┌──
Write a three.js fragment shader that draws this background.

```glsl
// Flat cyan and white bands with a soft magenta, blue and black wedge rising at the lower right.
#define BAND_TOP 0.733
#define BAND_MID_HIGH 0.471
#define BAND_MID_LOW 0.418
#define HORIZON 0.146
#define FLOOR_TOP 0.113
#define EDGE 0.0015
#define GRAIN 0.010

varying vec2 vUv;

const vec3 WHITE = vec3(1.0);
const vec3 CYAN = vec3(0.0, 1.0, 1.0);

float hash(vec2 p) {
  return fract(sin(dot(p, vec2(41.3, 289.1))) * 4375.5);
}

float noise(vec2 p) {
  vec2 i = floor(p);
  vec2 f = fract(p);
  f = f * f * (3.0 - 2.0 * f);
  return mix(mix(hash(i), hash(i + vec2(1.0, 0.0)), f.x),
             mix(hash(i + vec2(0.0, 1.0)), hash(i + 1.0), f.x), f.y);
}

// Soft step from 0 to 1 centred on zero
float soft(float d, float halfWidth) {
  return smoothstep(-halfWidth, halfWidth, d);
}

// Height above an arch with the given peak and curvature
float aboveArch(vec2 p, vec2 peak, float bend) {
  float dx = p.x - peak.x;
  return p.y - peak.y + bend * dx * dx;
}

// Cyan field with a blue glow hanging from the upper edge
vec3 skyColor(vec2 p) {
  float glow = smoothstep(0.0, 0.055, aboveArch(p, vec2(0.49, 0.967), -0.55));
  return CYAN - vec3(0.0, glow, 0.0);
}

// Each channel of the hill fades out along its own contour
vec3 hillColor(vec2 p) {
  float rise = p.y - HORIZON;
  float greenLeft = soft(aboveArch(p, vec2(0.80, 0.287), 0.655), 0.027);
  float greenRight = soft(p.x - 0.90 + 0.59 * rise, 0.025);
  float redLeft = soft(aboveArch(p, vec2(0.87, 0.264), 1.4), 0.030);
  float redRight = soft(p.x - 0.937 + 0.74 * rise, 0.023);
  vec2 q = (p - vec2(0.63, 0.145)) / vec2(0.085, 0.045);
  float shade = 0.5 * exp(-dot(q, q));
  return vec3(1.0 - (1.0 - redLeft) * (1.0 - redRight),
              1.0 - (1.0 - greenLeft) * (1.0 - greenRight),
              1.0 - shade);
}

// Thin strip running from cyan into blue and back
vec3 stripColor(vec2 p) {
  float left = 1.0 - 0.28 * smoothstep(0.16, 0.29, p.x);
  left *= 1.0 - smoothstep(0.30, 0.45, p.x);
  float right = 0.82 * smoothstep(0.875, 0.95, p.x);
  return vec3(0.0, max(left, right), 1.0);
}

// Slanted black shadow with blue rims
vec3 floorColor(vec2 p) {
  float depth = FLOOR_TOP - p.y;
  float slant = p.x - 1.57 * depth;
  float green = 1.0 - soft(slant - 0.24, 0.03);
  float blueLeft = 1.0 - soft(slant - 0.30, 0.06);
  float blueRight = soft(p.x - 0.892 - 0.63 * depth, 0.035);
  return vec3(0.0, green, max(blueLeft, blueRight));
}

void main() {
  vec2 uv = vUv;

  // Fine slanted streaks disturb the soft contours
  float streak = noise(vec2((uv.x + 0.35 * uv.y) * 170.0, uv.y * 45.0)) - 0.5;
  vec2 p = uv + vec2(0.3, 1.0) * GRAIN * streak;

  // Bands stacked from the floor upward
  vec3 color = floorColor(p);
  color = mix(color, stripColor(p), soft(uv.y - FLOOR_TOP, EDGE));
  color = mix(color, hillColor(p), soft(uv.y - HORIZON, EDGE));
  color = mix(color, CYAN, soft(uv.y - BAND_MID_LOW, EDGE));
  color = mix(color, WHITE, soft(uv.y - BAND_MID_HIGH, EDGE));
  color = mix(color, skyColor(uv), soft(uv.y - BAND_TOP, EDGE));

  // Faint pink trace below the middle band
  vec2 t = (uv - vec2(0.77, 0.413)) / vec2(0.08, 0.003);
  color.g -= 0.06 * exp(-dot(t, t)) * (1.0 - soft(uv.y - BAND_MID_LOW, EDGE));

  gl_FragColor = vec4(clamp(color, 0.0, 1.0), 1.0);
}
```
└──
- [Description of the task]: Find how many lines in the records contain the string "define", then give the number alone.

- [Solution]: 7